The children enjoyed our first in-house field trip of the year on Wednesday. We were excited to welcome a Native American storyteller who entertained with her legendary tales, teaching life lessons. We have enjoyed learning about the continent of North America this month and hope that your child has shared information with you.

Looking forward to our bread making and Thanksgiving ceremony next week!

Nvwatohiyada (Cherokee word for peace),

Cindy & Sharlene


Mrs. Doyle’s Class: Classifying Animals

So far this year, we have learned that all things in the world are either living or non-living.  Then, we classified living things as animals or plants. Now we are ready to go one step further and begin our study of zoology.

The children learn that the study of animals is called zoology. All animals can be classified as vertebrates or invertebrates. Vertebrates have a backbone and invertebrates are animals that do not have a backbone. We help, the children understand this concept by having them run their fingers along their spines to feel their backbone.

The majority of animals that we think about, such as dogs, cats, birds, fish, alligators, and frogs are vertebrates. However, there are actually more invertebrates living on our planet. More than 90% of all animals are invertebrates. Vertebrates tend to be larger in size because their backbones allow them to have muscles and a strong body. Invertebrates tend to be small, as no backbone means they can’t support a large body.

Learning about vertebrates and invertebrates is an important lesson. With this knowledge, we are ready to begin classifying vertebrates into five different groups: mammals, amphibians, fish, birds and reptiles.

The children enjoyed our first in-house field trip of the year on Wednesday. We were excited to welcome a Native American storyteller who entertained with her legendary tales, teaching life lessons. We have enjoyed learning about the continent of North America this month and hope that your child has shared information with you.

We also welcome our new friend Blake and his family to our class!  The children have been so excited to have Blake and are really doing an amazing job of helping him learn the routines of our day.

Have a wonderful week!

Michelle & Jeannine


Mrs. Carroll’s Class: It’s Off To Work We Go

There exists in the small child an unconscious mental state which is of a creative nature. We have called it the “Absorbent Mind.” The tiny child’s absorbent mind finds all its nutriment in its surroundings…Especially at the beginning of life. We must, therefore, make the environment as interesting and attractive as we can. -Maria Montessori

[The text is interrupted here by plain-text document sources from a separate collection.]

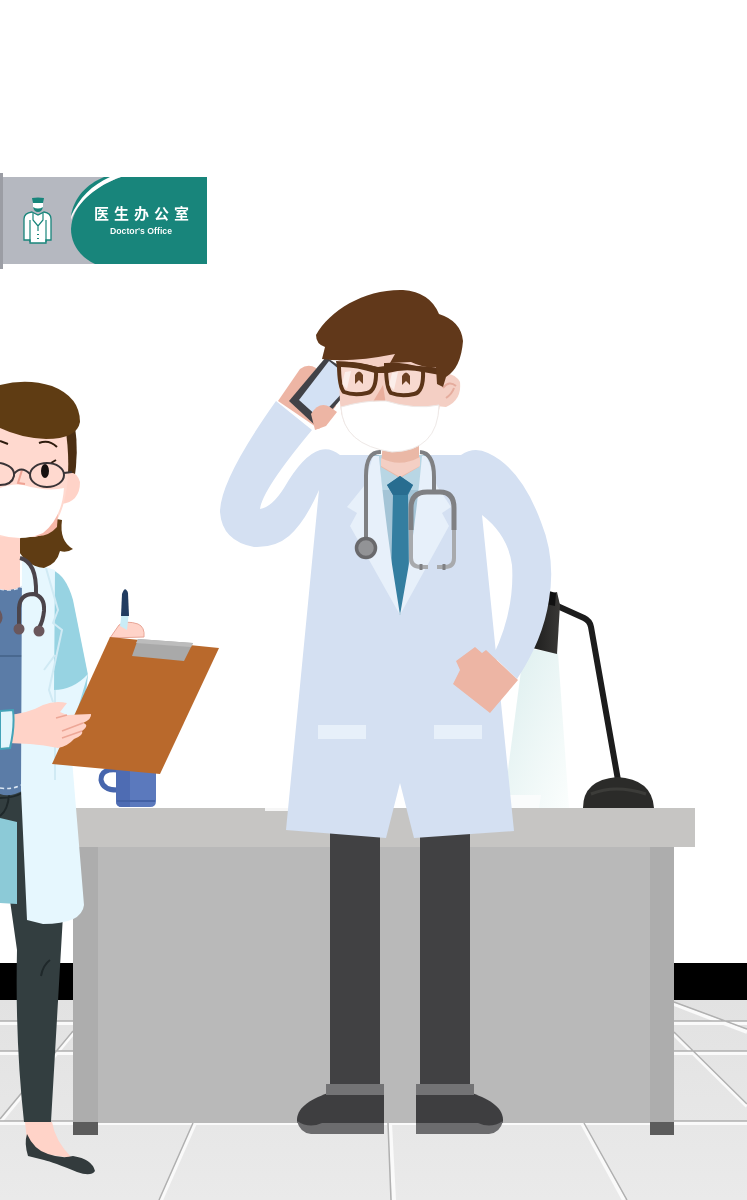
<!DOCTYPE html>
<html lang="zh">
<head>
<meta charset="utf-8">
<title>医生办公室</title>
<style>
:root{
  --teal:#18857b; --sign:#b5b8c0; --coat:#d4e0f2; --coat-light:#e7f0fa;
  --hair:#61381a; --skin:#f4cfc4; --hand:#edb5a4; --trouser:#414143; --shoe:#3e3e40; --sole:#6c6c6e;
  --desk:#b9b9b9; --desk-side:#adadad; --desk-top:#c6c5c3;
  --her-hair:#5f3c13; --her-skin:#ffd3c8; --her-coat:#e6f7fe; --her-shade:#97d3e2; --her-trouser:#333e40;
  --board:#b9692c; --steth:#7f8083; --dark:#4b444a;
}
html,body{margin:0;background:#fff}
.stage{position:relative;width:747px;height:1200px;overflow:hidden}
svg{display:block}
.sign-zh{font:700 15px "Noto Sans CJK SC","Noto Sans",sans-serif;fill:#fff}
.sign-en{font:700 8.6px "Liberation Sans",Roboto,sans-serif;fill:#fff}
</style>
</head>
<body>
<main class="stage">
<svg width="747" height="1200" viewBox="0 0 747 1200">
  <defs>
    <linearGradient id="beam" x1="0" y1="0" x2="1" y2="1">
      <stop offset="0" stop-color="#dceeee"/><stop offset="1" stop-color="#fbfefd"/>
    </linearGradient>
    <linearGradient id="floor-tone" x1="0" y1="0" x2="0" y2="1">
      <stop offset="0" stop-color="#e2e2e2"/><stop offset="1" stop-color="#eaeaea"/>
    </linearGradient>
    <linearGradient id="shade-tone" x1="0" y1="0" x2="1" y2="0">
      <stop offset="0" stop-color="#151515"/><stop offset="1" stop-color="#393836"/>
    </linearGradient>
    <g id="leg">
      <path d="M330 830H380V1090H330Z" fill="var(--trouser)"/>
      <path d="M297 1122C296 1108 309 1100 328 1093H384V1127H301Z" fill="var(--shoe)"/>
      <path d="M297 1121Q309 1129 322 1123L384 1123V1134H311Q300 1133 297 1121Z" fill="var(--sole)"/>
      <rect x="326" y="1084" width="58" height="11" fill="#737375"/>
    </g>
    <g id="lens">
      <path d="M339 364Q357 363 376 369Q377 391 367 393Q354 396 344 392Q339 387 339 364Z" fill="#f8ddd4" fill-opacity=".75" stroke="#5b3418" stroke-width="4"/>
      <path d="M355 384V375Q359 368 363 375V384L359 380Z" fill="#6b4022"/>
      <path d="M345 372L351 371L347 389L342 384Z" fill="#fff" opacity=".55"/>
    </g>
  </defs>

  <g id="room">
    <rect width="747" height="1200" fill="#fff"/>
    <rect y="963" width="747" height="37" fill="#000"/>
    <rect y="1000" width="747" height="200" fill="url(#floor-tone)"/>
    <g id="tile-joints" fill="none" stroke="#fafafa" stroke-width="4">
      <path d="M0 1023H747M0 1053H747M0 1123H747M73 1033L0 1122M195 1123L161 1200M390 1123L394 1200M582 1123L624 1200M674 1034L747 1106M674 1004L747 1032"/>
    </g>
    <g fill="none" stroke="#b0b0b0" stroke-width="1.5">
      <path d="M0 1021H747M0 1051H747M0 1121H747M73 1031L0 1119M193 1123L159 1200M388 1123L391 1200M584 1123L627 1200M674 1032L747 1104M674 1002L747 1029"/>
    </g>
  </g>

  <g id="door-sign">
    <rect y="177" width="207" height="87" fill="var(--sign)"/>
    <rect y="173" width="3" height="96" fill="#9b9da4"/>
    <path d="M207 177H121C92 187 72 206 71 229C71 244 80 257 95 264H207Z" fill="var(--teal)"/>
    <path d="M71 220C73 199 86 184 106 177H121C97 185 78 202 71 220Z" fill="#fff"/>
    <path d="M71 216C74 197 87 184 104 177H110C92 185 79 198 71 216Z" fill="var(--teal)"/>
    <g id="doctor-pictogram">
      <path d="M32 198Q38 197 44 198L43 203H33Z" fill="var(--teal)"/>
      <path d="M33 203H43V208Q38 211 33 208Z" fill="#fff"/>
      <path d="M33 207Q38 210 43 207Q42 212 38 212Q34 212 33 207Z" fill="var(--teal)"/>
      <path d="M32 212L38 215L44 212Q51 213 51 219V240H46V243H30V240H24V219Q24 213 32 212Z" fill="#fff" stroke="var(--teal)" stroke-width="1.3"/>
      <path d="M30 220V242M46 220V242M33 213V220L38 226L43 220V213M38 226V231" fill="none" stroke="var(--teal)" stroke-width="1.2"/>
      <path d="M38 234V235M38 238V239" stroke="var(--teal)" stroke-width="2"/>
    </g>
    <text class="sign-zh" x="94" y="219" textLength="95">医生办公室</text>
    <text class="sign-en" x="110" y="234" textLength="62" lengthAdjust="spacingAndGlyphs">Doctor's Office</text>
  </g>

  <g id="desk-lamp">
    <path d="M524 648L558 653L569 808H503Z" fill="url(#beam)"/>
    <path d="M553 604L584 618Q590 621 591 627L618 780" fill="none" stroke="#1c1c1c" stroke-width="6"/>
    <path d="M548 594L557 592L560 605L557 654L524 646Q533 610 548 594Z" fill="url(#shade-tone)"/>
    <path d="M549 591L556 593L555 606L546 604Z" fill="#111"/>
    <path d="M583 808Q583 780 617 777Q652 779 654 808Z" fill="#2b2b29"/>
    <path d="M591 794Q615 784 646 794" fill="none" stroke="#3c3c39" stroke-width="3"/>
  </g>

  <g id="mug">
    <path d="M118 770Q101 768 101 780Q103 791 120 790" fill="none" stroke="#4766ad" stroke-width="5"/>
    <path d="M116 760H156V801Q156 807 150 807H122Q116 807 116 801Z" fill="#5b79bd"/>
    <path d="M116 760H130V807H122Q116 807 116 801Z" fill="#4e6cb3"/>
    <path d="M117 801H155" stroke="#4361a5" stroke-width="2"/>
  </g>

  <g id="desk">
    <rect x="73" y="847" width="601" height="276" fill="var(--desk)"/>
    <rect x="73" y="847" width="25" height="276" fill="var(--desk-side)"/>
    <rect x="650" y="847" width="24" height="276" fill="var(--desk-side)"/>
    <rect x="73" y="1122" width="25" height="13" fill="#5c5c5c"/>
    <rect x="650" y="1122" width="24" height="13" fill="#5c5c5c"/>
    <rect x="60" y="808" width="635" height="39" fill="var(--desk-top)"/>
    <path d="M265 808H300V811H265Z" fill="#f6f6f6"/>
    <path d="M505 795H541L539 808H505Z" fill="#fafcfc"/>
  </g>

  <g id="male-doctor">
    <use href="#leg"/>
    <use href="#leg" transform="matrix(-1 0 0 1 800 0)"/>

    <g id="body-coat">
      <path d="M320 450Q330 447 340 455H461Q474 446 488 453Q521 468 541 522Q556 559 549 600Q543 640 517 679L493 656Q515 610 512 565Q508 535 482 515L514 831L414 838L400 783L386 838L286 830L319 490Q305 522 289 536Q275 548 254 547Q222 541 220 512Q220 480 276 401L312 430Q262 490 260 509Q272 507 284 488Q303 455 320 450Z" fill="var(--coat)"/>
      <rect x="318" y="725" width="48" height="14" fill="var(--coat-light)"/>
      <rect x="434" y="725" width="48" height="14" fill="var(--coat-light)"/>
      <path d="M374 455H428L437 520L400 615L367 520Z" fill="#a4c4d6"/>
      <path d="M379 455H424L420 490H382Z" fill="#b8d6e4"/>
      <path d="M383 440H419V467L400 478L381 467Z" fill="#eab8a6"/>
      <path d="M381 458Q400 468 420 457V466L400 477L381 466Z" fill="var(--skin)"/>
      <path d="M387 485L400 476L413 485L408 495L409 580L400 615L391 580L393 495Z" fill="#347ea0"/>
      <path d="M387 485L400 476L413 485L407 495H393Z" fill="#286d90"/>
      <path d="M373 456L364 486L347 507L357 513L350 526L400 615L391 558Q383 500 379 456Z" fill="var(--coat-light)"/>
      <path d="M427 456L437 486L451 507L442 513L449 526L400 615L410 558Q418 500 422 456Z" fill="var(--coat-light)"/>
    </g>

    <g id="stethoscope" fill="none" stroke="var(--steth)" stroke-width="4">
      <path d="M381 452Q366 451 366 476V538M420 452Q434 453 434 477V492"/>
      <path d="M411 530V508Q411 492 427 492H440Q454 492 454 508V530" stroke-width="5"/>
      <path d="M411 530V558Q411 567 421 567H428M454 530V558Q454 567 445 567H437" stroke="#a8aaad"/>
      <path d="M421 564V570M444 564V570" stroke-width="3"/>
      <circle cx="366" cy="548" r="9.5" fill="#929396" stroke="#69696c" stroke-width="3.5"/>
    </g>

    <path id="hip-hand" d="M456 661L475 647L482 653L486 650L518 680L490 713L453 684L460 670Z" fill="var(--hand)"/>

    <g id="phone-hand">
      <path d="M278 401L300 369Q308 363 316 368L336 406L319 429Z" fill="var(--hand)"/>
      <path d="M326 357L347 371L348 391L317 427L289 401Z" fill="#414247"/>
      <path d="M329 361L345 374V390L319 418L299 400Z" fill="#d3e1f4"/>
      <path d="M311 414Q319 401 330 407L337 412L326 426L315 430Z" fill="var(--hand)"/>
    </g>

    <g id="male-head">
      <path d="M438 376Q453 370 460 382Q462 400 446 407L436 406Z" fill="var(--skin)"/>
      <path d="M443 388Q449 380 456 386M446 398Q452 394 454 388" fill="none" stroke="#e5ac9d" stroke-width="2"/>
      <path d="M338 350H440V402Q437 448 389 450Q342 445 340 403Z" fill="var(--skin)"/>
      <path d="M383 385L371 405H386Z" fill="#e9ae9d"/>
      <path d="M341 407Q365 400 386 401Q415 410 439 405Q438 451 392 452Q343 445 341 407Z" fill="#fff" stroke="#eee9e7"/>
      <use href="#lens"/>
      <use href="#lens" transform="translate(47 1)"/>
      <path d="M336 361Q358 362 378 367Q400 363 440 368V375L423 372Q405 368 388 373H375Q354 366 337 367Z" fill="#5b3418"/>
      <path d="M322 359L325 347Q316 344 316 335C330 310 365 289 403 290Q430 292 439 314Q461 321 463 341Q461 368 446 377L443 387L437 384L436 367Q426 369 411 362L390 363L395 354Q350 363 322 359Z" fill="var(--hair)"/>
    </g>
  </g>

  <g id="female-doctor">
    <g id="her-legs">
      <path d="M0 790H38L63 915L51 1122H24Q15 1040 17 950L0 830Z" fill="var(--her-trouser)"/>
      <path d="M41 976Q43 965 50 960M0 798Q14 798 22 793M9 795Q8 810 0 816" fill="none" stroke="#1f282a" stroke-width="2"/>
      <path d="M25 1122H52Q55 1141 72 1158L44 1154L27 1140Z" fill="var(--her-skin)"/>
      <path d="M27 1134Q34 1150 48 1154Q62 1159 73 1156Q92 1159 95 1171Q91 1177 77 1172Q53 1162 44 1160L28 1156Q24 1143 27 1134Z" fill="#333b3d"/>
    </g>
    <path d="M0 818L17 822V904L0 903Z" fill="#8ccad7"/>
    <path d="M0 585L26 588L24 790Q10 798 0 794Z" fill="#5b7ca7"/>
    <path d="M0 589Q13 592 23 586M0 788Q13 790 23 784" fill="none" stroke="#dbe7f4" stroke-width="1.5" stroke-dasharray="4 3"/>
    <path d="M0 656H22" stroke="#49688f" stroke-width="2"/>
    <path d="M52 570Q66 575 73 600L88 675L84 710L53 702Z" fill="var(--her-shade)"/>
    <path d="M110 638L119 625Q126 620 138 624Q145 627 144 637Z" fill="var(--her-skin)" stroke="#e8a697"/>
    <path d="M120 626L122 611L129 612L127 630Z" fill="#c9ecf6"/>
    <path d="M121 616L122 594Q125 585 128 593L129 616Z" fill="#213c61"/>
    <path d="M22 560L55 570L54 690Q73 690 88 674L70 735L84 905Q82 924 43 924L27 920L21 790Z" fill="var(--her-coat)"/>
    <path d="M46 568L58 610L53 623L62 630L49 690L53 702M44 670L55 655M55 690V780" fill="none" stroke="#d0eaf4" stroke-width="2"/>

    <g id="her-head">
      <path d="M62 520Q59 541 73 549Q67 553 60 551Q57 564 44 568Q24 566 16 545L35 515Z" fill="var(--her-hair)"/>
      <path d="M0 520H20V587Q10 592 0 589Z" fill="var(--her-skin)"/>
      <path d="M58 427H75Q79 451 74 482L61 480Z" fill="#4c2f13"/>
      <path d="M63 475Q76 468 80 482Q80 502 61 504Z" fill="var(--her-skin)"/>
      <path d="M0 425H65Q72 470 64 502Q56 533 35 537H0Z" fill="#ffd9cf"/>
      <path d="M57 527Q48 537 36 536L58 513Z" fill="#f6b7a8"/>
      <path d="M0 488Q12 483 23 485Q48 492 64 488Q62 518 43 533Q23 542 0 535Z" fill="#fff"/>
      <ellipse cx="45" cy="471" rx="4" ry="7" fill="#171010"/>
      <path d="M51 463L56 460M39 443Q49 439 57 447M0 441L8 444" fill="none" stroke="#2e1c0e" stroke-width="2"/>
      <path d="M22 470L18 483L25 484" fill="none" stroke="#efa394" stroke-width="2"/>
      <g fill="none" stroke="#3a3437" stroke-width="2">
        <ellipse cx="47" cy="475" rx="17" ry="12"/>
        <path d="M0 463Q15 466 14 476Q12 485 0 485M14 474Q21 465 30 474M64 473L72 472"/>
      </g>
      <path d="M0 385Q27 378 52 386Q80 397 80 422Q77 439 46 439Q21 438 0 428Z" fill="var(--her-hair)"/>
    </g>

    <g id="her-stethoscope" fill="none" stroke="var(--dark)" stroke-width="4">
      <path d="M20 558Q37 562 36 594"/>
      <path d="M19 628V608Q20 594 33 594Q45 596 44 611Q43 621 39 628"/>
      <g fill="#6a575c" stroke="none"><circle cx="19" cy="629" r="5.5"/><circle cx="39" cy="631" r="5.5"/><path d="M0 610Q5 618 0 624Z"/></g>
    </g>

    <g id="clipboard">
      <path d="M110 637L219 648L160 774L52 764Z" fill="var(--board)"/>
      <path d="M138 639L193 643L184 661L132 656Z" fill="#a9a9a9"/>
      <path d="M138 639L193 643L191 647L136 643Z" fill="#bcbcbc"/>
    </g>

    <g id="writing-hand">
      <path d="M8 715Q29 713 43 705Q55 700 67 703L60 712L67 715L91 714Q92 719 83 723Q90 725 82 731Q84 735 74 739Q68 746 58 748Q44 745 30 744L8 743Z" fill="var(--her-skin)"/>
      <path d="M83 723L62 731M82 731L62 738M67 715L56 718" fill="none" stroke="#eda797" stroke-width="1.5"/>
      <path d="M0 711L13 710Q15 727 10 748L0 749Z" fill="#e2f6fc" stroke="#43a3b8" stroke-width="2"/>
    </g>
  </g>
</svg>
</main>
</body>
</html>
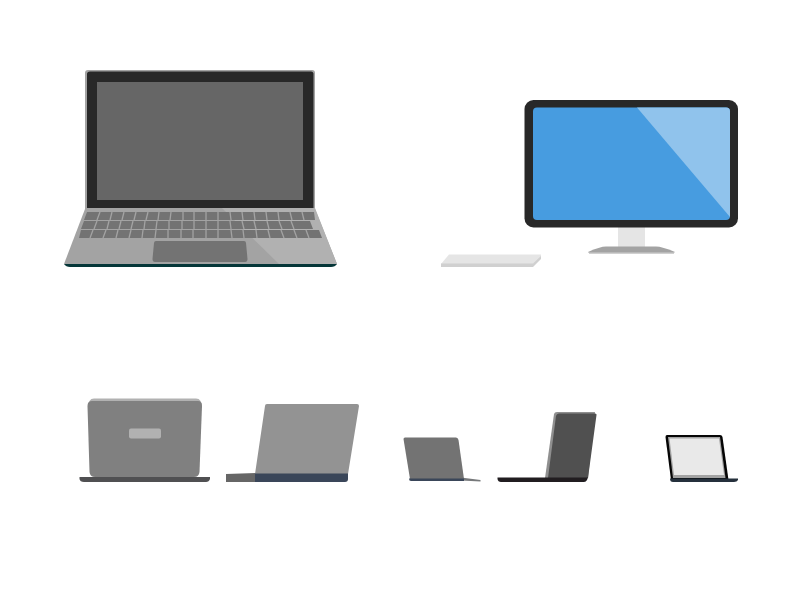
<!DOCTYPE html>
<html lang="en">
<head>
<meta charset="utf-8">
<title>Computer devices</title>
<style>
:root {
  --paper: #ffffff;
  --bezel: #282828;
  --screen-off: #666666;
  --metal: #a3a3a3;
  --metal-light: #b1b1b1;
  --key: #737373;
  --teal-edge: #053638;
  --screen-blue: #479ce0;
  --screen-glare: #90c3ec;
  --plastic: #e5e5e5;
  --plastic-shade: #d0d0d0;
  --lid: #808080;
  --lid-pale: #939393;
  --navy-edge: #3a4659;
}
html, body { margin: 0; background: var(--paper); overflow: hidden; }
svg { display: block; width: 800px; height: 600px; }
.bezel { fill: var(--bezel); }
.metal { fill: var(--metal); }
.metal-light { fill: var(--metal-light); }
.key { fill: var(--key); }
.key-gaps { fill: none; stroke: var(--metal); stroke-width: 1.3; }
.plastic { fill: var(--plastic); }
.navy { fill: var(--navy-edge); }
</style>
</head>
<body>
<svg viewBox="0 0 800 600" role="img" aria-label="Set of laptops and a desktop monitor">
  <g id="open-laptop">
    <path class="metal" d="M85 210V73Q85 70 88 70H312Q315 70 315 73V210Z"/>
    <path class="bezel" d="M87 208V74Q87 71.500 90 71.500H311Q313.500 71.500 313.500 74V208Z"/>
    <rect x="97" y="82" width="206" height="118" fill="var(--screen-off)"/>
    <polygon class="metal" points="85,209 315,209 337,264 64,264"/>
    <polygon class="metal-light" points="222,208 315,208 337,264 279,264"/>
    <g id="keyboard">
      <polygon class="key" points="87,212 314,212 315,220 84,220"/>
      <polygon class="key" points="84,221 310,221 313,229 81,229"/>
      <polygon class="key" points="81,230 319,230 322,238 79,238"/>
      <path class="key-gaps" d="M100 212L97 220M112 212L110 220M124 212L122 220M136 212L134 220M148 212L146 220M159 212L158 220M171 212L170 220M183 212V220M194 212V220M206 212V220M218 212V220M230 212L231 220M242 212L243 220M254 212L255 220M266 212L267 220M278 212L279 220M290 212L292 220M302 212L304 220"/>
      <path class="key-gaps" d="M97 221L94 229M109 221L107 229M121 221L119 229M133 221L131 229M145 221L144 229M157 221L156 229M169 221V229M182 221V229M194 221V229M206 221V229M218 221V229M230 221L231 229M242 221L244 229M254 221L256 229M267 221L269 229M279 221L282 229M291 221L294 229"/>
      <path class="key-gaps" d="M93 230L90 238M106 230L103 238M118 230L116 238M131 230L129 238M143 230L142 238M156 230L155 238M168 230V238M181 230V238M193 230V238M206 230V238M218 230V238M231 230L232 238M243 230L244 238M256 230L257 238M268 230L270 238M281 230L284 238M294 230L297 238M306 230L309 238"/>
    </g>
    <path class="key" d="M156 241H244Q246 241 246 243L247.500 259Q247.500 262 245 262H155Q152.500 262 152.500 259L154 243Q154 241 156 241Z"/>
    <path d="M64 264H337Q335 267 331 267H70Q66 267 64 264Z" fill="var(--teal-edge)"/>
  </g>

  <g id="desktop-monitor">
    <rect class="plastic" x="618" y="226" width="27" height="22"/>
    <path class="metal" d="M588 252Q600 246.500 606 246.500H656Q662 246.500 675 252L672 254H590Z"/>
    <rect x="589" y="252.500" width="85" height="1.500" fill="var(--plastic-shade)"/>
    <rect class="bezel" x="524.500" y="100" width="213.500" height="127.500" rx="9"/>
    <rect x="533" y="107.500" width="197" height="112.500" rx="4" fill="var(--screen-blue)"/>
    <path d="M637 107.500H726Q730 107.500 730 111.500V217Z" fill="var(--screen-glare)"/>
  </g>

  <g id="slim-keyboard">
    <polygon class="plastic" points="449,254.500 541,254.500 541,258 533,264 441,264"/>
    <polygon points="441,263.500 533,263.500 541,256 541,259 533,267 441,267" fill="var(--plastic-shade)"/>
  </g>

  <g id="laptop-back">
    <path class="metal-light" d="M88 408Q88 398.500 94 398.500H196Q202 398.500 202 408Z"/>
    <path d="M92 401H198Q202 401 202 406L199.500 472Q199 477 194 477H95Q90 477 89.500 472L87.500 406Q87.500 401 92 401Z" fill="var(--lid)"/>
    <rect class="metal-light" x="129" y="428.500" width="32" height="10" rx="2"/>
    <path d="M79.500 477H210V479Q209 482 206 482H84Q80 482 79.500 479Z" fill="#505052"/>
  </g>

  <g id="laptop-back-angled">
    <polygon points="226,474 256,473 256,482 226,482" fill="#666666"/>
    <path d="M267 404H357Q359 404 359 406L348 474H255L265 406Q265 404 267 404Z" fill="var(--lid-pale)"/>
    <path class="navy" d="M255 473.500H348V479Q348 482 345 482H255Z"/>
  </g>

  <g id="small-laptop-back">
    <polygon points="461,477.500 480.500,480 480.500,481.500 461,480.500" fill="#77797b"/>
    <path d="M405 437.500H456Q458 437.500 458.500 440L464 479H410L403.500 439Q403.500 437.500 405 437.500Z" fill="#737373"/>
    <path class="navy" d="M409 478.500H464V481H411Q409 481 409 478.500Z"/>
  </g>

  <g id="laptop-side">
    <path d="M557 412H595L588 478H545L554 414Q554.500 412 557 412Z" fill="#8f8f8f"/>
    <path d="M559 413.500H595Q597 413.500 596.500 415L588 478H548L556 416Q556.500 413.500 559 413.500Z" fill="#505050"/>
    <path d="M497.500 477.500H588L587 480Q586 482 584 482H501Q498 482 497.500 479Z" fill="#211d20"/>
  </g>

  <g id="small-laptop-open">
    <path d="M667 435H720Q722 435 722.500 437L728.500 480H671L665.500 437Q665.500 435 667 435Z" fill="#050505"/>
    <polygon class="metal" points="668,437 720,437 725.500,478 673,478"/>
    <polygon points="669.500,438.500 719,438.500 724,475 674,475" fill="#e9e9e9"/>
    <path d="M670 478.500H738V480Q737 482 734 482H673Q670 482 670 478.500Z" fill="#25303c"/>
  </g>
</svg>
</body>
</html>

Montessori Method is based on self-motivation to learn. Children are considered to be at work during the day, but they have fun doing it. They go beyond life skills, learning geometry, geography, phonics, and much more. Young children have the capacity to absorb, learn, and do so much. They just need a controlled, creative environment to allow them to pursue their interests.

Enjoy these images of your children at work!

Cindy & Sharlene


Mrs. Doyle’s Class: It’s Off To Work We Go!

There exists in the small child an unconscious mental state which is of a creative nature. We have called it the “Absorbent Mind.” The tiny child’s absorbent mind finds all its nutriment in its surroundings…Especially at the beginning of life. We must, therefore, make the environment as interesting and attractive as we can.  -Maria Montessori

The Montessori Method is based on self-motivation to learn. Children are considered to be at work during the day, but they have fun doing it. They go beyond life skills, learning geometry, geography, phonics, and much more. Young children have the capacity to absorb, learn, and do so much. They just need a controlled, creative environment to allow them to pursue their interests.

Enjoy these images of your children at work!

Michelle & Jeannine